== What is required ==
Look through the records below, count the lines with the word "HttpClient", and reply with only the number.

Exercise material section start

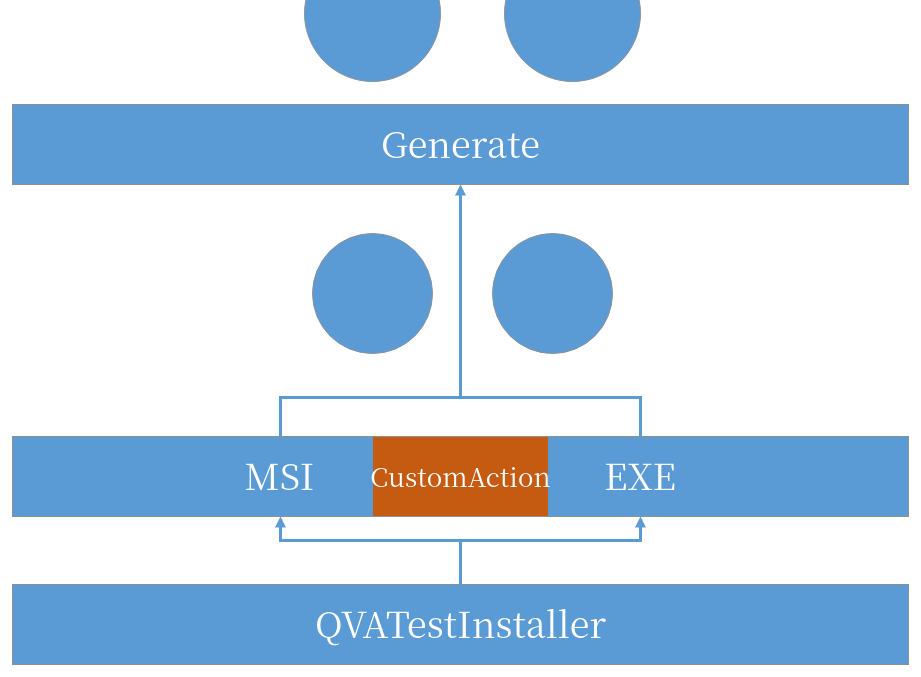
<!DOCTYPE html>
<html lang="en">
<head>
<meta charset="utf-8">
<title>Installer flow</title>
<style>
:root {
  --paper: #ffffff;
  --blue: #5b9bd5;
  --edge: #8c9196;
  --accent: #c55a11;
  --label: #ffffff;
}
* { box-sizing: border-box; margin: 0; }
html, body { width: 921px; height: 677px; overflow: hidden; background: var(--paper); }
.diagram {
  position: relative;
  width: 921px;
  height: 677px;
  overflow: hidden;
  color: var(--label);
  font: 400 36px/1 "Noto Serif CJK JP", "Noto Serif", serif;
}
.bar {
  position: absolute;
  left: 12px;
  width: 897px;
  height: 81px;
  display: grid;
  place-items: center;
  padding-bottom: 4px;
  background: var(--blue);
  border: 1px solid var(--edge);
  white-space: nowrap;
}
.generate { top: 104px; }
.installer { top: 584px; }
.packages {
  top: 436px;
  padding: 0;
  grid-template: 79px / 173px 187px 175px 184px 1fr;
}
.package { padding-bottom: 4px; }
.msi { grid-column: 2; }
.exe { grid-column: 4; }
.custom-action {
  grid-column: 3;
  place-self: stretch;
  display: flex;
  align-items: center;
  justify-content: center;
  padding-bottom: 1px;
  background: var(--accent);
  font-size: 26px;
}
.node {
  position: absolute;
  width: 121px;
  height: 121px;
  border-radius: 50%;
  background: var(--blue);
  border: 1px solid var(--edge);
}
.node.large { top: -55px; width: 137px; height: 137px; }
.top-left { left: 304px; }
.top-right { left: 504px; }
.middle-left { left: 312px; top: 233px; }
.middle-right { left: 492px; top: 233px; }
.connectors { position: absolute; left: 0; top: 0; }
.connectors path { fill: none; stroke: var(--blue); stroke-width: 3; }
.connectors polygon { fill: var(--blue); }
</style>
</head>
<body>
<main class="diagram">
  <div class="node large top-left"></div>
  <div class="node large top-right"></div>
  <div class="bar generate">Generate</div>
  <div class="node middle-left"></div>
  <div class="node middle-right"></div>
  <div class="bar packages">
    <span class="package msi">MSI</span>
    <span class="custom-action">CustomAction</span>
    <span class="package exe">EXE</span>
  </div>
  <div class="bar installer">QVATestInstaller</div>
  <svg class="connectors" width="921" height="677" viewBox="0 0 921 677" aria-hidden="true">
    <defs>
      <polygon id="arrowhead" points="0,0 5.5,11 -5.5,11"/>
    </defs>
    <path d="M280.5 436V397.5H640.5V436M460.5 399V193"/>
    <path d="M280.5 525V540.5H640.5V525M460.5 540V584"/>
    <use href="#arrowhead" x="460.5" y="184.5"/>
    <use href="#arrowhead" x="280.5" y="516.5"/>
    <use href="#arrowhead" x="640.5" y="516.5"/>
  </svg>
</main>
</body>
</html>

Exercise material section end
Exercise material section start

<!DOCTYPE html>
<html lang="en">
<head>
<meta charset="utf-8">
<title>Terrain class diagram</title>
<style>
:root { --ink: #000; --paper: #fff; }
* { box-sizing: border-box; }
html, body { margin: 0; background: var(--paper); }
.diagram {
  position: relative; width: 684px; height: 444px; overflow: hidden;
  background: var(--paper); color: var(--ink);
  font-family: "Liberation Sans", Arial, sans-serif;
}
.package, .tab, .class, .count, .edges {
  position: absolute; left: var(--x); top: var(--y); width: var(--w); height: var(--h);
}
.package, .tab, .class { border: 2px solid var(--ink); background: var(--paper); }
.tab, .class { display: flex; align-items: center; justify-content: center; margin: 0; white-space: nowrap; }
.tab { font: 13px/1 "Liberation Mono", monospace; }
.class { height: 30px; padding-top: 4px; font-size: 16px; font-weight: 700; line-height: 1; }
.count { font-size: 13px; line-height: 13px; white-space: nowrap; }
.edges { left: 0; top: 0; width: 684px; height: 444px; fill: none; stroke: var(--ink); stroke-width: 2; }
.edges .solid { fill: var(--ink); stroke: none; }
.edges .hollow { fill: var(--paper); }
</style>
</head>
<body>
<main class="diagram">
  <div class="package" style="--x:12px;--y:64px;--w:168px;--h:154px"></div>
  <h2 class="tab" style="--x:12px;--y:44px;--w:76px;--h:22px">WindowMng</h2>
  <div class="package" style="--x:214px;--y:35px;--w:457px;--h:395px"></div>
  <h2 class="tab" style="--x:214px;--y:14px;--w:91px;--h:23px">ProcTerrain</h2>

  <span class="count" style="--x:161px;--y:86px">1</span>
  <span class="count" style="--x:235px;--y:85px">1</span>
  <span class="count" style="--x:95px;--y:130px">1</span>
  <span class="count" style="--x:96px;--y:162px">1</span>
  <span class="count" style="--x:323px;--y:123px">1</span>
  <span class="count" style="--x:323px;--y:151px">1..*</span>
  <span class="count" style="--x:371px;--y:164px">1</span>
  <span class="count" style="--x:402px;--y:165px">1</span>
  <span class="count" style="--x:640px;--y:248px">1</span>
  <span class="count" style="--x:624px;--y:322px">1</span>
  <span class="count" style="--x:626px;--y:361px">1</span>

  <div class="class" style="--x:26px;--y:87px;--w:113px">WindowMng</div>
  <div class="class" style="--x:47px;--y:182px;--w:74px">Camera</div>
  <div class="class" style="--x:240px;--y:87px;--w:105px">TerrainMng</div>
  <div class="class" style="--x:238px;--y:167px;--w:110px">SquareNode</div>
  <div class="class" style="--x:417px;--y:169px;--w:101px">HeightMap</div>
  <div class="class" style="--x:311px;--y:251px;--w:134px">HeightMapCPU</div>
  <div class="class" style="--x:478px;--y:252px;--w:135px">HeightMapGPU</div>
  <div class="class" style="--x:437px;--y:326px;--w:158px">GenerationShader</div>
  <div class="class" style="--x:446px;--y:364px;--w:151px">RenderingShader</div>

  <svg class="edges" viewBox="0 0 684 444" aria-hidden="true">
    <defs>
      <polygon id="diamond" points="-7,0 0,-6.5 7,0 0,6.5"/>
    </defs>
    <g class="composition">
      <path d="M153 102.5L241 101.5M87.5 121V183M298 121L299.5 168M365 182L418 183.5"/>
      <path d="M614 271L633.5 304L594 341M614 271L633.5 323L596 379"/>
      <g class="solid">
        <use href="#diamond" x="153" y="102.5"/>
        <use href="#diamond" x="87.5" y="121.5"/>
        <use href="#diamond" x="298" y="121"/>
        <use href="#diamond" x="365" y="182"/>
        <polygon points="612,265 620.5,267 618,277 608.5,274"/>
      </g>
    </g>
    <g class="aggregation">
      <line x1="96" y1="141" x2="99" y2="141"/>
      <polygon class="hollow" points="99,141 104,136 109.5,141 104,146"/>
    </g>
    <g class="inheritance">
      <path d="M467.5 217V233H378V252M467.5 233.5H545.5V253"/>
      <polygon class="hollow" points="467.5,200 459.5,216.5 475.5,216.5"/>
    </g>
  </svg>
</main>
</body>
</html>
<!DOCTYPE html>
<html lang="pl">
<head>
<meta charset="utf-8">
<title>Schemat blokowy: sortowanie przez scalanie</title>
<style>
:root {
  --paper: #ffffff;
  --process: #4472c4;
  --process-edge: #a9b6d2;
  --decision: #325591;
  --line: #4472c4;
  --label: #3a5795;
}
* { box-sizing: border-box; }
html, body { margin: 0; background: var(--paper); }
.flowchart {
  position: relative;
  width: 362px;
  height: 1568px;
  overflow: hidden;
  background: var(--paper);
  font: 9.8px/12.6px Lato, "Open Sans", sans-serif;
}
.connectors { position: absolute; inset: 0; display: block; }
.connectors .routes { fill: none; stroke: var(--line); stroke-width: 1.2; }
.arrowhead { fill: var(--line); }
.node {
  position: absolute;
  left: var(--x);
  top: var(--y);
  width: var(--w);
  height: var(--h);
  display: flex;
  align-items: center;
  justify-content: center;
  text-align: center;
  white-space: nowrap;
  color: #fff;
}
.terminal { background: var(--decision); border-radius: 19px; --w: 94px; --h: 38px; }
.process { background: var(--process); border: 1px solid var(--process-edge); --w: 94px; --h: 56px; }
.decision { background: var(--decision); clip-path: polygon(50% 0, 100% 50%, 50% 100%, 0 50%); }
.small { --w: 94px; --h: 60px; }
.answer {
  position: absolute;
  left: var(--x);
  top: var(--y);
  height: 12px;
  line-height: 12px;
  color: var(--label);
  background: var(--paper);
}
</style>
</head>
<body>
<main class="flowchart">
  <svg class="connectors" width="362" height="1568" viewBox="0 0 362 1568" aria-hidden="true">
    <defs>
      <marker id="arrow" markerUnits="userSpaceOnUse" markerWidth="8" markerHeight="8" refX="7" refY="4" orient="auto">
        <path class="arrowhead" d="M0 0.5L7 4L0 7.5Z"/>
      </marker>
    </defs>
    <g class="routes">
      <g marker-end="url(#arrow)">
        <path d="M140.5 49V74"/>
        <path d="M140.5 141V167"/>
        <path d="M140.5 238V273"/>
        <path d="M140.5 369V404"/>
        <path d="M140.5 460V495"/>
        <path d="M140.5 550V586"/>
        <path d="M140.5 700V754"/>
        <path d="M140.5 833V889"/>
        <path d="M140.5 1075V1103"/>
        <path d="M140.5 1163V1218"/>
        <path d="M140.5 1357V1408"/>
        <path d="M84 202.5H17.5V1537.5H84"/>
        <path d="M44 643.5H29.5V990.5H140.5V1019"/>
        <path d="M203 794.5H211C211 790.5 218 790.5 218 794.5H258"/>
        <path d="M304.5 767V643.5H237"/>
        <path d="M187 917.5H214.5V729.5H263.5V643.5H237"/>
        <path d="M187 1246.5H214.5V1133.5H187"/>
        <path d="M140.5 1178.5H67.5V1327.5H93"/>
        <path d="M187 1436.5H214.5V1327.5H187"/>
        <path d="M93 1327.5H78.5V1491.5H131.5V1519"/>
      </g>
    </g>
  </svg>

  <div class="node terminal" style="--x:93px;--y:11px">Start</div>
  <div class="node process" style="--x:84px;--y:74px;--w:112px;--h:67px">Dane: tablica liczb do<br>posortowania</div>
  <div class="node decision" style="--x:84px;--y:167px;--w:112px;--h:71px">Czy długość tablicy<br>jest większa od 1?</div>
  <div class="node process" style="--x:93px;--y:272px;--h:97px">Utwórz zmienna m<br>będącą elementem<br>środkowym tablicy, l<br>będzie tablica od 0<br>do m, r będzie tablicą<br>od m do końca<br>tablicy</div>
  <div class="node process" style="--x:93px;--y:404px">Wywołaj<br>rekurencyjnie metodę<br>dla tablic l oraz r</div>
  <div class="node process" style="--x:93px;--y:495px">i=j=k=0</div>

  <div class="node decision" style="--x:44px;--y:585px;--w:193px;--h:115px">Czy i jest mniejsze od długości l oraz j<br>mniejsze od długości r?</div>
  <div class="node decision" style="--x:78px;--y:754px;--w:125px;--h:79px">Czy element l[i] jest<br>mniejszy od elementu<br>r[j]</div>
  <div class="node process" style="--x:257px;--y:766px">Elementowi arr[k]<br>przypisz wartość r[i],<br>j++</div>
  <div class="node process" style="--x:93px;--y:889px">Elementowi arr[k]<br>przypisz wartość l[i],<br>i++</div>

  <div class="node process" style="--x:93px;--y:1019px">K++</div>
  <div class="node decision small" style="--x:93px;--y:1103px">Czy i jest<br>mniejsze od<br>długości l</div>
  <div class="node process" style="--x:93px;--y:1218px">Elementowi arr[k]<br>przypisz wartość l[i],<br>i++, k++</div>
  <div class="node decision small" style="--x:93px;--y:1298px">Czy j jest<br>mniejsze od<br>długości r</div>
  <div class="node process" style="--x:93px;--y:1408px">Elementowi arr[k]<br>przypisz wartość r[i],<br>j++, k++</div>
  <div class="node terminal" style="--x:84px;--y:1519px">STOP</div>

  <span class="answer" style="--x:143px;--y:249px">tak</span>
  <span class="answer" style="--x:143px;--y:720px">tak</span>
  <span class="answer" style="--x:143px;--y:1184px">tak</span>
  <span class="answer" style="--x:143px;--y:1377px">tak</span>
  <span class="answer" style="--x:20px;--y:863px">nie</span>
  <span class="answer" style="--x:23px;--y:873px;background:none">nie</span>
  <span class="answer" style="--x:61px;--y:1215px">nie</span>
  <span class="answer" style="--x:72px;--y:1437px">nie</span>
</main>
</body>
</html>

Exercise material section end
Exercise material section start

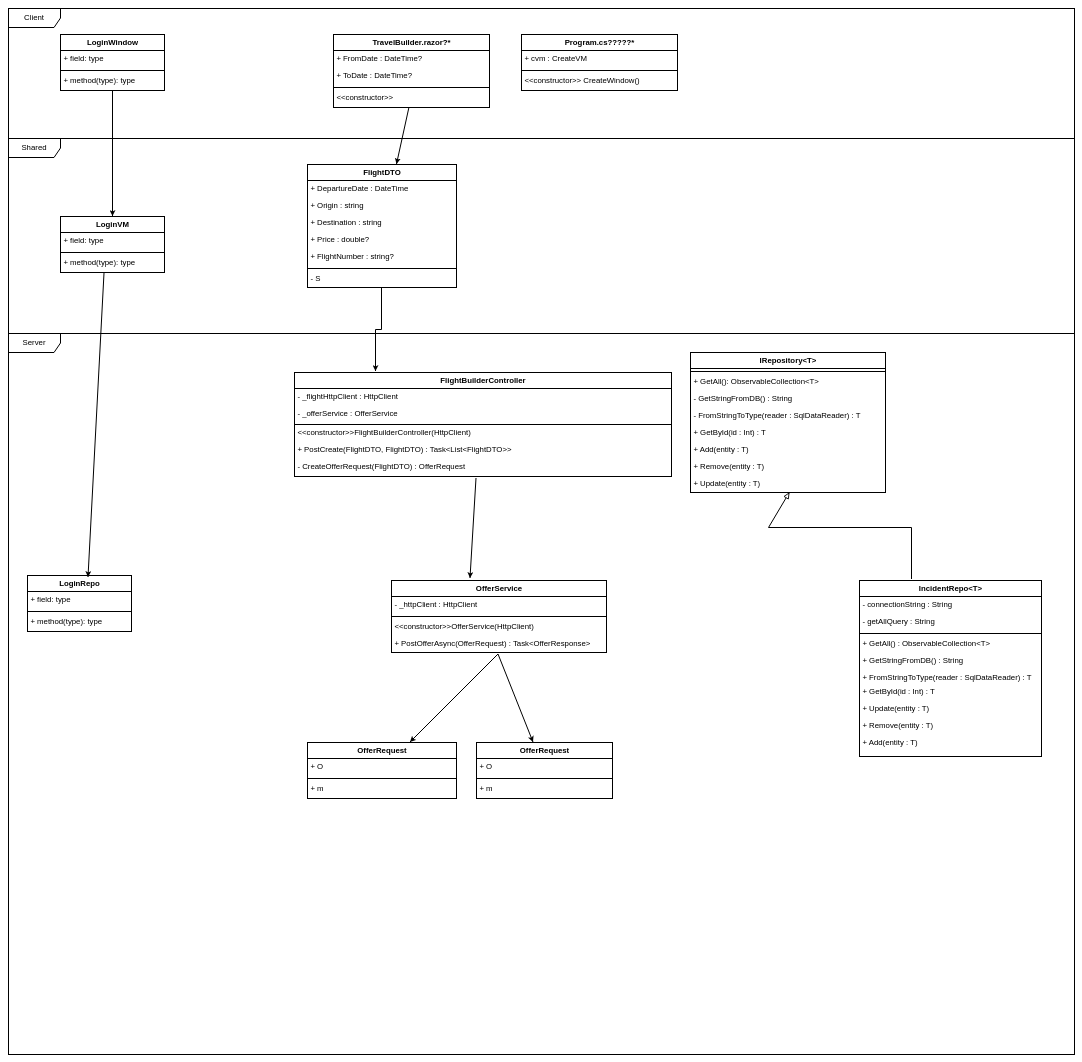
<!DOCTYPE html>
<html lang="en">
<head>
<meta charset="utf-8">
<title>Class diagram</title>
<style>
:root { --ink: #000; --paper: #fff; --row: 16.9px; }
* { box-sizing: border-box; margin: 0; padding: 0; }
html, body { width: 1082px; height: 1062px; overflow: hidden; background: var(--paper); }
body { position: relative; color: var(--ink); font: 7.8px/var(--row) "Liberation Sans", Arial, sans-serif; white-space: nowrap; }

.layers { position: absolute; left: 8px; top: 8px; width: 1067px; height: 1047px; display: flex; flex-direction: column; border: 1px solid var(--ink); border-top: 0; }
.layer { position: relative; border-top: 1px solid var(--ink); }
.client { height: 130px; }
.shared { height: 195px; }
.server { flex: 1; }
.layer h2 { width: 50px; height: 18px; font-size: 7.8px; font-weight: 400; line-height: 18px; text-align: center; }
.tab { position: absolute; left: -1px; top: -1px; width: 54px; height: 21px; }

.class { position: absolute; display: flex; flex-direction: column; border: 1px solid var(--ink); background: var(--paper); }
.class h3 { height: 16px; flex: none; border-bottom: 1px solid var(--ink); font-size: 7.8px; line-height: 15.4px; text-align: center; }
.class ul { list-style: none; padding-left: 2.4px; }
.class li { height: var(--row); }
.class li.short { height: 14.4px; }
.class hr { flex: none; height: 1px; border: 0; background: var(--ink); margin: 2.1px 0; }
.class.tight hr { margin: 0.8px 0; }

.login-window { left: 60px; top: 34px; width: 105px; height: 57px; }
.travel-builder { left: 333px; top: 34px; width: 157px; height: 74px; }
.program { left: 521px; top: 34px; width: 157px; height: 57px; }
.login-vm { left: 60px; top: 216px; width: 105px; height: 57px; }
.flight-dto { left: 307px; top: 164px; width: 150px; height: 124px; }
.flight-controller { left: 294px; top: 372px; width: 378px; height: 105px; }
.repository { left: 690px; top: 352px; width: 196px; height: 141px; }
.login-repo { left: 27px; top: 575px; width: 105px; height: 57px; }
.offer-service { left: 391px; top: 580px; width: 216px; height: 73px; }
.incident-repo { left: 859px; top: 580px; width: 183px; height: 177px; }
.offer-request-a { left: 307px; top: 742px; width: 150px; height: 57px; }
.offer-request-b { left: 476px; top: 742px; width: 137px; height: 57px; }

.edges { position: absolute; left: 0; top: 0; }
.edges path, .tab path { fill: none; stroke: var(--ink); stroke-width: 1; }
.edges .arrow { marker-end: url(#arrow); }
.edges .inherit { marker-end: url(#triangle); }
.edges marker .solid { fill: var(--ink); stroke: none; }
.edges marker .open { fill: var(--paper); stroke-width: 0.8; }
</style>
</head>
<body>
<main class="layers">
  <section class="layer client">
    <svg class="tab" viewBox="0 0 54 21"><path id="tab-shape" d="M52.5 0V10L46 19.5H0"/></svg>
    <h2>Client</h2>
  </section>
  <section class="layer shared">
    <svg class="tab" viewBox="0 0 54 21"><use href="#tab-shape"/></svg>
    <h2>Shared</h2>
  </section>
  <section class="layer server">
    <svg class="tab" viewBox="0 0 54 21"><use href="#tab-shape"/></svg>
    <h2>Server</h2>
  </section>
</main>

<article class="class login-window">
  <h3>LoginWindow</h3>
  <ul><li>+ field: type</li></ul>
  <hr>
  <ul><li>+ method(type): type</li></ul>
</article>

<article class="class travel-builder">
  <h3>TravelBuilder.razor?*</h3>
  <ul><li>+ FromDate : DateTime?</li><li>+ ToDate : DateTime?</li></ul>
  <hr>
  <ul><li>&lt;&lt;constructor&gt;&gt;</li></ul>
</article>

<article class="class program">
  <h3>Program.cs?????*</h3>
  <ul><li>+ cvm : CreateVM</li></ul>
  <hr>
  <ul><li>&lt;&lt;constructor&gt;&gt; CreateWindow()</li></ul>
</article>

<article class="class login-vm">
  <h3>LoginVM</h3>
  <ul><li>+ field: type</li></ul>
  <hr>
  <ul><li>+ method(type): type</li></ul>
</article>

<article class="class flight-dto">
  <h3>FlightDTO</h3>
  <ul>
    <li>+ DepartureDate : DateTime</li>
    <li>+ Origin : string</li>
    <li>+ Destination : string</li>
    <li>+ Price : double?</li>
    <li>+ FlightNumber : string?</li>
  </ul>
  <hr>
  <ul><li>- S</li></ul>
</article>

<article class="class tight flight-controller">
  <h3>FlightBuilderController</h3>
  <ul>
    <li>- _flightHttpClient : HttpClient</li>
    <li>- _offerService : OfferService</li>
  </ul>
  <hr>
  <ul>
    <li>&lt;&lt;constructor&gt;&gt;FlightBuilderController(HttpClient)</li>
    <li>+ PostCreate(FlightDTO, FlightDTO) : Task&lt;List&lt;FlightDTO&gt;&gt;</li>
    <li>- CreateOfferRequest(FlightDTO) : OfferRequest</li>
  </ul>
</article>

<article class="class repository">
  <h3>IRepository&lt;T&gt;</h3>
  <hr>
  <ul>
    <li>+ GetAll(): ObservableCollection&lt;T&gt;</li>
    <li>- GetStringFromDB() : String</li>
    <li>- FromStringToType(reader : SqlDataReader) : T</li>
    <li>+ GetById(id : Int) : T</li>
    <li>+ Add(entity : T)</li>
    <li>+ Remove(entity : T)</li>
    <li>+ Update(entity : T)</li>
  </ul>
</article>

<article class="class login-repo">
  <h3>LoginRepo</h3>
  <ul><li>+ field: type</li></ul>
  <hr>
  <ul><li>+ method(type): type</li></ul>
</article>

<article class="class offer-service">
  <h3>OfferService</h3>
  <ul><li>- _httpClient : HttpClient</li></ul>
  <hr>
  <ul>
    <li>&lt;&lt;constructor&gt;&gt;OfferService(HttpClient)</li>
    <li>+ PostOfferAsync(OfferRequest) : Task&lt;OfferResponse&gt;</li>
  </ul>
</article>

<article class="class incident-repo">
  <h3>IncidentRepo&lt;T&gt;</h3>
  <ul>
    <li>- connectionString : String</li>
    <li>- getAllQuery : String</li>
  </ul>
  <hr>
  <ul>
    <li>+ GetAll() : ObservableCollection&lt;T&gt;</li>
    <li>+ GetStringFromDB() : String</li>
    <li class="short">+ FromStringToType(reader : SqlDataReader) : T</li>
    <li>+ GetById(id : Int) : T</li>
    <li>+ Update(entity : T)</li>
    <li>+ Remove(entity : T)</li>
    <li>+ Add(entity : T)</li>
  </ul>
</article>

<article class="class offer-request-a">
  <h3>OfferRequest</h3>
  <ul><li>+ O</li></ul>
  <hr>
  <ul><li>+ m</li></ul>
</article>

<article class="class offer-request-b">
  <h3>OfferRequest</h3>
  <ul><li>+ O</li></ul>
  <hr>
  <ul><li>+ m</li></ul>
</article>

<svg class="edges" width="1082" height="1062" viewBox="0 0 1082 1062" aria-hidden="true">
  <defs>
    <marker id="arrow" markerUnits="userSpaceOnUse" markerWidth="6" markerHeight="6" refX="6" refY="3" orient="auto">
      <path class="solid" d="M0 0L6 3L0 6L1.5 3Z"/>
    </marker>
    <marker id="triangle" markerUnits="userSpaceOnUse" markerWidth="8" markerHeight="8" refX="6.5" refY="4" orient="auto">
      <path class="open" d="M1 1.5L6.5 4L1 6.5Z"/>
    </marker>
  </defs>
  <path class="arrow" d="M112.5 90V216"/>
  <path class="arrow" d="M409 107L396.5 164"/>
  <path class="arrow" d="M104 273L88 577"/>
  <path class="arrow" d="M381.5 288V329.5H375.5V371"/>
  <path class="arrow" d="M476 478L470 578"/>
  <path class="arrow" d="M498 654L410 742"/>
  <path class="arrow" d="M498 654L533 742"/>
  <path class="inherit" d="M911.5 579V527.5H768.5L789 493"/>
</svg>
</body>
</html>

Exercise material section end

== Output below ==
4